In this case, the Court was satisfied that Mr Davidson’s statue was sufficiently different to the original Statue of Liberty and able to be subject to copyright. In particular, they agreed with Mr Davidson’s testimony that the facial features of the replica statue evoked a more ‘feminine appeal’, noting the decision in Eden Toys, Inc. v Florelee Undergarment Co[4] which found that minor changes to an illustration of Paddington Bear were non-trivial, as they gave the bear a ‘different, cleaner look.’

Does the defence of Fair Use apply?

The United States Copyright Act provides that, in certain limited circumstances, copying protected material may be characterised as ‘fair use’ and therefore not amount to an infringement. Generally, fair use will apply in circumstances where the copyrighted material has been used for educational or non-commercial purposes, or for a ‘transformative’ purpose to create something new.

In this case the Court determined that fair use could not be established. In particular, they focused on the fact that the photo on the stamps was of the face of the statue—the most distinctive and original part. In its defence, the government sought to argue that the photo was not used for a commercial purpose (despite being sold as stamps) and caused no harm to Mr Davidson’s business. However, the Court rejected this proposition. USPS printed billions of copies of Mr Davidson’s statue and sold them to the public, collecting over $4 billion in revenue. Notwithstanding that the overall profits were low, and that USPS operates at a loss, Mr Davidson was entitled to some form of damages.


In determining the sum of damages owed to Mr Davidson, the Court considered a range of expert submissions—including opinions about industry standards for art licenses and royalties calculations, the market conditions at the time of production, and USPS’s standard approaches to both acquiring artwork and licensing its own intellectual property.  The Court was then left to craft a remedy that reflects fair market value of a non-exclusive licence in 2010, the time at which the licence agreement should have been negotiated.

The bulk of the argument centred on whether Mr Davidson was entitled to a running royalty over the entire production (upwards of four billion stamps) or only over the stamps that resulted in a profit for USPS. Although the Forever Stamp is redeemable at any date in the future, USPS estimates that a certain portion of stamps sold are subject to ‘breakage or retention’ and represent a pure profit.

Ultimately, the Court accepted that granting Mr Davidson a running royalty over billions of stamps would have made no economic sense in the context of licensing negotiations. Furthermore, Mr Davidson would have been in no position to demand such a royalty if he was approached at the time. As such, Mr Davidson was only entitled to the standard $5,000 non-exclusive licensing fee that USPS generally pays in respect of the whole stamp production.

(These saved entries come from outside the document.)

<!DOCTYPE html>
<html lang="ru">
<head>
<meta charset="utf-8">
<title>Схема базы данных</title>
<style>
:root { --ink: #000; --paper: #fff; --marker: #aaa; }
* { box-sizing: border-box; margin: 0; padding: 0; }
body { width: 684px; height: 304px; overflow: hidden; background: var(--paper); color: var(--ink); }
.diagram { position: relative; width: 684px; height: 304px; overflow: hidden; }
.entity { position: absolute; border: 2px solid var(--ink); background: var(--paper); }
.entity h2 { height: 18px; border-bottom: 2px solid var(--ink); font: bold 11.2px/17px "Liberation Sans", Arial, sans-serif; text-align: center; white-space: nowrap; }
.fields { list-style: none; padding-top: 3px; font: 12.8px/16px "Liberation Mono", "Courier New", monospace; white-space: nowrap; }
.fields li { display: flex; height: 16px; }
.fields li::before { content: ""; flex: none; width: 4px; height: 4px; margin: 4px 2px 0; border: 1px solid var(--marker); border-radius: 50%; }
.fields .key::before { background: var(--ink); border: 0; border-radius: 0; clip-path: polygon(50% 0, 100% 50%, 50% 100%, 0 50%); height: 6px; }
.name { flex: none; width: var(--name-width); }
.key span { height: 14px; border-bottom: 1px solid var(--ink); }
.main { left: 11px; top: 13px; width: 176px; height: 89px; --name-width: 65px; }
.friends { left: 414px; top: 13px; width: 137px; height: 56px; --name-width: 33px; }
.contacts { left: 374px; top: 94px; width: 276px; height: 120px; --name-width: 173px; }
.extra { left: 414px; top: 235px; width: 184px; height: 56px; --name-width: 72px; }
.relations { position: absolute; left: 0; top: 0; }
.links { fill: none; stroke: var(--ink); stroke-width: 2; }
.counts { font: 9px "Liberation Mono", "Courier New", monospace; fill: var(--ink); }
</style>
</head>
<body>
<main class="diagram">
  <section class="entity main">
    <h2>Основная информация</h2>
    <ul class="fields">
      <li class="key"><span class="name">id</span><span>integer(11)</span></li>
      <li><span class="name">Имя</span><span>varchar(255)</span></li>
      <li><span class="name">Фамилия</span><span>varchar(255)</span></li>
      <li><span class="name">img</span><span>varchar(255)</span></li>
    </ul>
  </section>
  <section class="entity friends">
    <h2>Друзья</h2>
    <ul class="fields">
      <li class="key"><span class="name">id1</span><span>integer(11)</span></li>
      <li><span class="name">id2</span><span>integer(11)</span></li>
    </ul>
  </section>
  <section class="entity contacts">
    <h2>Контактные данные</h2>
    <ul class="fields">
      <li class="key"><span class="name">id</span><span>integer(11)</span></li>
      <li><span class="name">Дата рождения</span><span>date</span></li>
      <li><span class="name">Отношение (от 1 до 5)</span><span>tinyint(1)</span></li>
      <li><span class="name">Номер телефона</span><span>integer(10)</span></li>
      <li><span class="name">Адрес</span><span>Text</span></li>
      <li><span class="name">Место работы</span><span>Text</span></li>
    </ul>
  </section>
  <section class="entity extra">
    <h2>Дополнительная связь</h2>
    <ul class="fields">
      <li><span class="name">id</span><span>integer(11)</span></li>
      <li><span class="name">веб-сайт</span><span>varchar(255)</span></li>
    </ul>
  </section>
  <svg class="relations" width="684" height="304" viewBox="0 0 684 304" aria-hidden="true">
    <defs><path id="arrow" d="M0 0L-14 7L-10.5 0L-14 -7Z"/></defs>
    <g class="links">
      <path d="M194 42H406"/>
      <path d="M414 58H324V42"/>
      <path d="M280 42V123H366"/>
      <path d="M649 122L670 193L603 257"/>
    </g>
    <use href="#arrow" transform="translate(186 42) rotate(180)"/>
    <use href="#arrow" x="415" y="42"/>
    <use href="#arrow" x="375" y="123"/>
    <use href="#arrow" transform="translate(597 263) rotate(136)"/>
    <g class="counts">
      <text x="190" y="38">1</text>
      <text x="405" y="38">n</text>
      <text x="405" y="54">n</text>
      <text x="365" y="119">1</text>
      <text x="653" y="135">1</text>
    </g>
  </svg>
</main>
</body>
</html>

However, the Court considered that stamps that were retained by the buyer, or were lost or destroyed, should be treated as distinct from the production run as a whole. According to USPS, the breakage and retention rate represented roughly 3.24 percent of stamps sold during the time. When applied to the total revenue collected from the Lady Liberty stamp, this amounted to slightly more than $70 million in profit to USPS. Having determined from expert opinions that an average running royalty was around 5 percent, the Court was prepared to grant Mr Davidson a running royalty over the sales of profit-earning stamps, being US $3.5 million.

Some might say Mr Davidson’s sculpture has received the ultimate stamp of approval.

A copy of the judgment can be found at https://ecf.cofc.uscourts.gov/cgi-bin/show_public_doc?2013cv0942-136-0.  Thanks to our winter clerk Rohan McPhee for his assistance with this article.

[1] Davidson v The United States (Fed Cl, No 13-942C, 29 Jun 2018) 17.

[2] Feist Publ’ns, Inc. v Rural Tel. Serv. Co, 499 US 340, 345 (1991).

[3] Davidson v The United States (Fed Cl, No 13-942C, 29 Jun 2018) 17.

[4] 697 F.2d 27, 34-35 (2nd Cir, 1982).